"I'm pretty confident that Republicans would not hold middle class taxes hostage to trying to protect tax cuts for high-income individuals," Obama said in an interview with ABC News' Barbara Walters, portions of which aired Tuesday evening.
Obama met privately with House Speaker John Boehner (R-Ohio) on Sunday to discuss the combination of spending cuts and tax hikes set to kick in at the end of the year. On Monday, the president made a counteroffer to Boehner, which the Republican leader countered with another proposal on Tuesday.
While negotiations remain ongoing, the president told Walters that he believes they will reach a deal in time.
"I remain optimistic," Obama said. "I'd like to see a big package. But the most important thing we can do is make sure that middle class taxes do not go up on January 1."
The president said he's willing to compromise on spending cuts if Republicans agree to extend the Bush-era tax cuts for all but the top two percent of earners.
"If the Republicans can move on that we are prepared to do some tough things on the spending side," he said.
Raising the Medicare eligibility age is "something that's been floated" as a potential point of compromise, Obama said. However, he remains skeptical on the idea, which many Democrats fervently oppose.
"When you look at the evidence it's not clear that it actually saves a lot of money," Obama told Walters. "But what I've said is let's look at every avenue, because what is true is we need to strengthen Social Security, we need to strengthen Medicare for future generations, the current path is not sustainable because we've got an aging population and health care costs are shooting up so quickly."
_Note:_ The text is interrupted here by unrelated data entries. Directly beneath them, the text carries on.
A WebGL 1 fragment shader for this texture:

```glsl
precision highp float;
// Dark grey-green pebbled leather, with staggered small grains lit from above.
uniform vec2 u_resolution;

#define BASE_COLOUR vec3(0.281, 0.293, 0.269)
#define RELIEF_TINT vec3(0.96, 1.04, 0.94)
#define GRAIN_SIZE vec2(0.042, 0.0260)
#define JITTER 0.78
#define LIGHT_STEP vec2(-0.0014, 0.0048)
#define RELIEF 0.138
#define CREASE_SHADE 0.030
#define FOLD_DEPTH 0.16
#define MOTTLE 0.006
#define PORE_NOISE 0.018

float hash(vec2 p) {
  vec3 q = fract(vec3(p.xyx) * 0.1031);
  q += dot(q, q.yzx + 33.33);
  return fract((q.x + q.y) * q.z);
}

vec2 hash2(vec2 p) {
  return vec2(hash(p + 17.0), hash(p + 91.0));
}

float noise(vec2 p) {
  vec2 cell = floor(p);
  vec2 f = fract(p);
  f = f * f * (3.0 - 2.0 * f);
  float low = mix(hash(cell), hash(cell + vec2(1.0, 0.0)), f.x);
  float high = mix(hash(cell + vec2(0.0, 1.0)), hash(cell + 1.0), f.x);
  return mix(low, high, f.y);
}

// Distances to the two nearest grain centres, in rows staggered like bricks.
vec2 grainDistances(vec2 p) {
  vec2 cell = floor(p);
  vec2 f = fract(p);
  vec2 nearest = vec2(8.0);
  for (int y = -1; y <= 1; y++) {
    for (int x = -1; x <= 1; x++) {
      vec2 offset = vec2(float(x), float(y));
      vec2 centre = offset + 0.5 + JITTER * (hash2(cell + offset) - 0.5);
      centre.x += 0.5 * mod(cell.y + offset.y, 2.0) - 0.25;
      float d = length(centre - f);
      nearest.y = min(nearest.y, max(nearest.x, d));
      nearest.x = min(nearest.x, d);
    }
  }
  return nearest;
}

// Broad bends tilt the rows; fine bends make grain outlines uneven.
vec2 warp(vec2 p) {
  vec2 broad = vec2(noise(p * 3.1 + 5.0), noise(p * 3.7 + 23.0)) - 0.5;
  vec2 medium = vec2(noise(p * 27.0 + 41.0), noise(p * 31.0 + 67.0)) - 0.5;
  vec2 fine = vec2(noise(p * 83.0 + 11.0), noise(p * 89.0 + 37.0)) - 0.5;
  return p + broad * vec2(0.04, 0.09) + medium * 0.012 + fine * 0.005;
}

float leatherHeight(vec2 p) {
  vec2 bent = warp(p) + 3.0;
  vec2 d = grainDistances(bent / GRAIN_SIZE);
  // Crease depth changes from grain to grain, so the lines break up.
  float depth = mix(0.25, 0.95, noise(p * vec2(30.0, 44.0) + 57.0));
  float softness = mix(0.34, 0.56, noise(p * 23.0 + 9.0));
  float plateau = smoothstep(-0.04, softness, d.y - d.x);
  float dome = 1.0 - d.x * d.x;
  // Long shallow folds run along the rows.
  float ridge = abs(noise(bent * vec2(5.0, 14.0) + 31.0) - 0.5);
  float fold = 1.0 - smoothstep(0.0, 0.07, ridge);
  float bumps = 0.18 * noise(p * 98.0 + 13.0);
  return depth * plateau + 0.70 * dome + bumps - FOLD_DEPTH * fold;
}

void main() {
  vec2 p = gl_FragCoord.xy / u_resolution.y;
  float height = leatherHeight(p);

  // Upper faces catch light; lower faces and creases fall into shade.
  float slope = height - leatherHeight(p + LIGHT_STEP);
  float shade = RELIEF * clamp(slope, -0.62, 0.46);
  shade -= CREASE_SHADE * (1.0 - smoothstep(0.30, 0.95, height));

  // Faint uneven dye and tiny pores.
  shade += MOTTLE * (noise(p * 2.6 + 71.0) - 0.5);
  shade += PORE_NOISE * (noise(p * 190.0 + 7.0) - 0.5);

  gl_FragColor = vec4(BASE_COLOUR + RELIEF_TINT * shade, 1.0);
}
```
Walters' full interview with the president is set to air Friday.